What has gone wrong for Bernanke and company in the past year is well documented.
The Fed was roundly criticized last August for being slow to recognize the magnitude of the housing crisis and its potential for wreaking havoc on the economy.
Luminaries such as Martin Feldstein, the long-time head of the National Bureau of Economic Research, chided the central bank last summer for not lowering interest rates quickly enough to counter the housing downdraft and stave off a recession.
In March, the collapse of Bear Stearns left the Fed open to tough questions about whether it was encouraging Wall Street's excesses by coming to the rescue, orchestrating the firesale of Bear Stearns to JPMorgan Chase.
Bernanke may find a more complimentary audience this year.
He has managed to defuse some of the criticism by finding creative ways besides lowering interest rates to ease credit constraints.
The Fed has launched a series of lending facilities that have helped to bolster confidence in debt-laden financial firms—and added a half-dozen new acronyms to the Wall Street lexicon.
The past month has brought some much-needed relief on the inflation front as oil prices came down from a July peak above $147 per barrel to trade below $115.

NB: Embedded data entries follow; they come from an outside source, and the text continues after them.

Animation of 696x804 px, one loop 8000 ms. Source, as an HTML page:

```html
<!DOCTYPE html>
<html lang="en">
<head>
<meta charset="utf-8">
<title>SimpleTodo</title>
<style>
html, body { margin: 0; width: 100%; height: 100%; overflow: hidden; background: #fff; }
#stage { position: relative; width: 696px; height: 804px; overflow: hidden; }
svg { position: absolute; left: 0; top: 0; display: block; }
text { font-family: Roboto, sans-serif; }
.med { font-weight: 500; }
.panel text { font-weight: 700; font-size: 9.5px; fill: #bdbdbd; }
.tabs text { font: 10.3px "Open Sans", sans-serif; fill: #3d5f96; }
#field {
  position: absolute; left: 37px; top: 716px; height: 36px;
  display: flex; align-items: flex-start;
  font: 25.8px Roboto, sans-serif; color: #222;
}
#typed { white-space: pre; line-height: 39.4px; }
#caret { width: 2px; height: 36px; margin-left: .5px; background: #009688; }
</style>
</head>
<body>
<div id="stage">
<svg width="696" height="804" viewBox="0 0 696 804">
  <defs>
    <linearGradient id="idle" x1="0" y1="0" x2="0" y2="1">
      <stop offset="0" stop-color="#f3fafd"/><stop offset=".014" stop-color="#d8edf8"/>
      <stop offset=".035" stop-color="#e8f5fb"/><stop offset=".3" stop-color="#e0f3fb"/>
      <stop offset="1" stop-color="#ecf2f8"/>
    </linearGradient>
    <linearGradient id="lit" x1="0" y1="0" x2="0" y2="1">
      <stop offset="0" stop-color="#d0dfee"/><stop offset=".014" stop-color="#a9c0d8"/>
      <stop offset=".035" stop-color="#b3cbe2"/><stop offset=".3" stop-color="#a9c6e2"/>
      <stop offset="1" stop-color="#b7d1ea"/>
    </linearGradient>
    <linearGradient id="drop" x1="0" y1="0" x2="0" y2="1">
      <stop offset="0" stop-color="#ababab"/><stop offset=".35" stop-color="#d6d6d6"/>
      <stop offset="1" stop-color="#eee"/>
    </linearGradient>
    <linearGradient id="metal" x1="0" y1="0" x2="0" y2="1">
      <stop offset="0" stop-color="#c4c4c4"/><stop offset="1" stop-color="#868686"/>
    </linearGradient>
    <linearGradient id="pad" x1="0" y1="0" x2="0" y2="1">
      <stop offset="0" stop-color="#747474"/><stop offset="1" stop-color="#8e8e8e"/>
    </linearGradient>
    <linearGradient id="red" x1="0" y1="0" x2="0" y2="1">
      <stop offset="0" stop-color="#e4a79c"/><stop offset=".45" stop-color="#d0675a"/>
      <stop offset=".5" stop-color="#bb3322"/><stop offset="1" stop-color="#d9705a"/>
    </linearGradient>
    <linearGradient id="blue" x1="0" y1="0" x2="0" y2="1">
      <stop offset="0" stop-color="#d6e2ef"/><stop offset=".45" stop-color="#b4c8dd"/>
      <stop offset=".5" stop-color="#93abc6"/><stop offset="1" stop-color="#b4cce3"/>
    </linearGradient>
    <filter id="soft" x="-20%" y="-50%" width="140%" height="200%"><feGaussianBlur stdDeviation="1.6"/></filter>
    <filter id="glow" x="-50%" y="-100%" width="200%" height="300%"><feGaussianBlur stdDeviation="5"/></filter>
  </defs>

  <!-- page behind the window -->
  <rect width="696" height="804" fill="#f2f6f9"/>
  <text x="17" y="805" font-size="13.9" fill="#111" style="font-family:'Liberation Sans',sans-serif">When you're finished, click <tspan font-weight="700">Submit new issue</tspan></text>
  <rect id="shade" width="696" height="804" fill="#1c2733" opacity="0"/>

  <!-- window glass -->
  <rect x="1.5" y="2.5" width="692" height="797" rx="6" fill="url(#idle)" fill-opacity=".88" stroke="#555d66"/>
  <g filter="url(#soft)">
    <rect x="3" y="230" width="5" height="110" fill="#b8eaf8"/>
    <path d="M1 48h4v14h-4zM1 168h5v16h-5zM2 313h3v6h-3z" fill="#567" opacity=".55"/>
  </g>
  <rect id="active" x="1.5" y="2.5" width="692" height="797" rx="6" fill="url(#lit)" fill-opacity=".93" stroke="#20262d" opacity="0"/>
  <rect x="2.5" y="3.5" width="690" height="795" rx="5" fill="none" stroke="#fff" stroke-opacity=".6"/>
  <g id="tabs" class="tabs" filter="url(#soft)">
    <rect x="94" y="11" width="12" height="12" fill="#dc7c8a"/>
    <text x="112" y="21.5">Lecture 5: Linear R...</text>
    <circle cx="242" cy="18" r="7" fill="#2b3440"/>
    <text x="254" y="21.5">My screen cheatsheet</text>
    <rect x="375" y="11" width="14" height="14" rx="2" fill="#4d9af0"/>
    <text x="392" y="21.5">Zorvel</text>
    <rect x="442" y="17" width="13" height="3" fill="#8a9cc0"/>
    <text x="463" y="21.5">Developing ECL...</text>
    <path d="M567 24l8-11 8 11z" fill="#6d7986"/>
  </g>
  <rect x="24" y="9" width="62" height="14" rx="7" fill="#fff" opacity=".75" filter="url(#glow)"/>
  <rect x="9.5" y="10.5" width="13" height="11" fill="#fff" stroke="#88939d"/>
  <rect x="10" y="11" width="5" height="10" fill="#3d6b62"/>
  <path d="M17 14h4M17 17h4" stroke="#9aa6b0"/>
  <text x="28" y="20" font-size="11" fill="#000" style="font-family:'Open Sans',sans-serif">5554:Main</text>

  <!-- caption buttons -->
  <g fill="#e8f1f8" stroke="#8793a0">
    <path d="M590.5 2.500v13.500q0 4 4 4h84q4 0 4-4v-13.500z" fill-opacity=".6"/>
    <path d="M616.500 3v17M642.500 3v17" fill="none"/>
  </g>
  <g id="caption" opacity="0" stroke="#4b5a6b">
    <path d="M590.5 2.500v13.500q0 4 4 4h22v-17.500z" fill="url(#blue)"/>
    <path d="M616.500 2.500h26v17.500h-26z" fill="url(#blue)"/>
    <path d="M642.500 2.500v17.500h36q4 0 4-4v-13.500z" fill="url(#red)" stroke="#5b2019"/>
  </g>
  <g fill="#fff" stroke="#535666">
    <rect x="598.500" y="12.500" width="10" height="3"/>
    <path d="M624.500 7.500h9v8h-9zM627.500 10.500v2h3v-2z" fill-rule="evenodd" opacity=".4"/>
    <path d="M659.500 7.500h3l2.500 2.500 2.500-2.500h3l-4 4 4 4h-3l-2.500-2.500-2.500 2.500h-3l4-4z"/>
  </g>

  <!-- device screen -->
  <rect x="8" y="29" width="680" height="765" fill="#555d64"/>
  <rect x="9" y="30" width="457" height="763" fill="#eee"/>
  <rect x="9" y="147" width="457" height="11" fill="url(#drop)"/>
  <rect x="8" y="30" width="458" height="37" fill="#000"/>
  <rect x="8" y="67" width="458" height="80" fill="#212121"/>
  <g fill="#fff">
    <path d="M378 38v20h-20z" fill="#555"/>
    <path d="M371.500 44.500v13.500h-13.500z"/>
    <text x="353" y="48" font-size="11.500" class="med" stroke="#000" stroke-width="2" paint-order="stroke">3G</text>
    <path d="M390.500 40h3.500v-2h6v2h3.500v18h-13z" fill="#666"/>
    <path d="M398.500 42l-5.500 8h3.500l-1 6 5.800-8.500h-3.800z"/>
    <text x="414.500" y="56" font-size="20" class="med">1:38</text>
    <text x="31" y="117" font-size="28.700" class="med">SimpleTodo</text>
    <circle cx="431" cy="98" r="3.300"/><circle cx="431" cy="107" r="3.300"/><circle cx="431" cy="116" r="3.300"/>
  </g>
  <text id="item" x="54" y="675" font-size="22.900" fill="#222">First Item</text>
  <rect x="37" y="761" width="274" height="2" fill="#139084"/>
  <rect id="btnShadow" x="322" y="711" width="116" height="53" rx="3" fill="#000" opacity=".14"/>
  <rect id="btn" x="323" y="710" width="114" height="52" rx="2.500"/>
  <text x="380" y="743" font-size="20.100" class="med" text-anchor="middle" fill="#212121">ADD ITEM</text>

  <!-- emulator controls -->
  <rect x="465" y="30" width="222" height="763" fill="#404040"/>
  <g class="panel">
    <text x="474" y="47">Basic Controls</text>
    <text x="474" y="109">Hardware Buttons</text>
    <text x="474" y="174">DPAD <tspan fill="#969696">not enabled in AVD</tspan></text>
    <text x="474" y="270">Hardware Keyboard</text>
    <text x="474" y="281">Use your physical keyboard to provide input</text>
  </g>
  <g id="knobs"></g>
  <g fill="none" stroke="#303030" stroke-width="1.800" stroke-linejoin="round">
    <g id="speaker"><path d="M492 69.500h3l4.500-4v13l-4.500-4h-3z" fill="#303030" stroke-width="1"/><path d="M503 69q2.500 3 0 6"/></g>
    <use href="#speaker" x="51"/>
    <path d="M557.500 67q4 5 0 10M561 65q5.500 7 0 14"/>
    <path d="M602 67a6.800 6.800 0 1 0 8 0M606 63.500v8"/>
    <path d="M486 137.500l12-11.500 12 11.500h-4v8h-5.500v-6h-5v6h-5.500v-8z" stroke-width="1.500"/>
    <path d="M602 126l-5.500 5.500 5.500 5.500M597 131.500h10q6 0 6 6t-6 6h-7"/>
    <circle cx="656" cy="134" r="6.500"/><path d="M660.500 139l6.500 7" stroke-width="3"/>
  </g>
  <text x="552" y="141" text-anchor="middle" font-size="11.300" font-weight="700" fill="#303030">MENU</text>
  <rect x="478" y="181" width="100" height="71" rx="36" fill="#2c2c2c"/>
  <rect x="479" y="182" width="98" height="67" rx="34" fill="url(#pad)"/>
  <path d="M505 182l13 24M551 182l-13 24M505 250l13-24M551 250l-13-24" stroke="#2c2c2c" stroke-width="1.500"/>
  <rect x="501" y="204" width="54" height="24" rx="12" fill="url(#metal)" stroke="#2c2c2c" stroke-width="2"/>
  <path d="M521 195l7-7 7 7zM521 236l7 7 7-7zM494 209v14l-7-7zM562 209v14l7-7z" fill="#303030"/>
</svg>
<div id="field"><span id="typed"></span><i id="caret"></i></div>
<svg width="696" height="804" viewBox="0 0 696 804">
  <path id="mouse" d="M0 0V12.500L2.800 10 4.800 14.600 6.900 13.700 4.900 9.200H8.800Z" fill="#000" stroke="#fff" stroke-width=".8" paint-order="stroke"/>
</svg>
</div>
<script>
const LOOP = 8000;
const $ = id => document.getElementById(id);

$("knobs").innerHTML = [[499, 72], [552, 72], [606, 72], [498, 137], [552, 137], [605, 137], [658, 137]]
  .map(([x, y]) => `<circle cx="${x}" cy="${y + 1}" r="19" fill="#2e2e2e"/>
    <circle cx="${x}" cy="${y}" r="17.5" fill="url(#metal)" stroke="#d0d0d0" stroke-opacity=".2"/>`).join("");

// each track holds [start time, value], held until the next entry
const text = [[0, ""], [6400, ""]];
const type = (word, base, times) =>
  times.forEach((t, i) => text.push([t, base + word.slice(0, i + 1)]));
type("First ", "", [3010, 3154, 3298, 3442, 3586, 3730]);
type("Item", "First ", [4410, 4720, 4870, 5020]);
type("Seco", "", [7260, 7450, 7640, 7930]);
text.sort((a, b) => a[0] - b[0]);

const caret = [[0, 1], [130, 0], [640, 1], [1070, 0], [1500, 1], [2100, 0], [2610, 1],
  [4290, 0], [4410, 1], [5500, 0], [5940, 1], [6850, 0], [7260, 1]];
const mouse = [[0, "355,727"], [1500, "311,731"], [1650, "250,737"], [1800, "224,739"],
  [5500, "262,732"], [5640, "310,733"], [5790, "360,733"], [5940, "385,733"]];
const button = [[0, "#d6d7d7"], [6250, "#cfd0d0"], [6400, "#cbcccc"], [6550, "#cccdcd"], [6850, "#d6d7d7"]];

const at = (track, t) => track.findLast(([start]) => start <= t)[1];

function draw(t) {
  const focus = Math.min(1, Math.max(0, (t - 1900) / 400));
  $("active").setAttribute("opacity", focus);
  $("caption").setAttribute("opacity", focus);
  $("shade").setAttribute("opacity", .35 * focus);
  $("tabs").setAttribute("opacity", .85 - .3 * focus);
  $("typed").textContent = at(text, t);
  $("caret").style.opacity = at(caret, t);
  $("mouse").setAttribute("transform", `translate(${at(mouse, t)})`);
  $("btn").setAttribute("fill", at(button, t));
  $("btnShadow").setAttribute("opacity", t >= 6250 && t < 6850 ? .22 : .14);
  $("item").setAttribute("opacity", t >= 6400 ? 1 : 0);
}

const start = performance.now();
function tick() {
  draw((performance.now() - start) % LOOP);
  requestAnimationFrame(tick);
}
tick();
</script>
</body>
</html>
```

While that is still well above where it was a year ago, and inflation remains above the Fed's comfort level, it certainly takes some pressure off Bernanke to raise short-term interest rates.
The downtrodden U.S. dollar has also made a solid comeback in recent weeks, quieting speculation about currency market intervention.
Goldman Sachs economists declared Thursday that the dollar had bottomed, in part because of weakening economic trends in Europe and Japan that have made the U.S. currency look more attractive by comparison.
"The dollar lows are almost certainly behind us," currency strategist Thomas Stolper wrote in a note to clients.
"Too many underlying factors have started to work in favor of the dollar to dismiss the recent bounce as temporary." While cooling inflation is certainly a welcome development, Bernanke is in no position to tout a healthy economy.
Credit conditions continue to tighten, as evidenced by the Fed's own survey of loan officers, released last week.
"The bullish combination we are looking for would be for falling inflation to intersect with improving credit conditions. We are not there yet," said Michael Darda, chief economist at MKM Partners.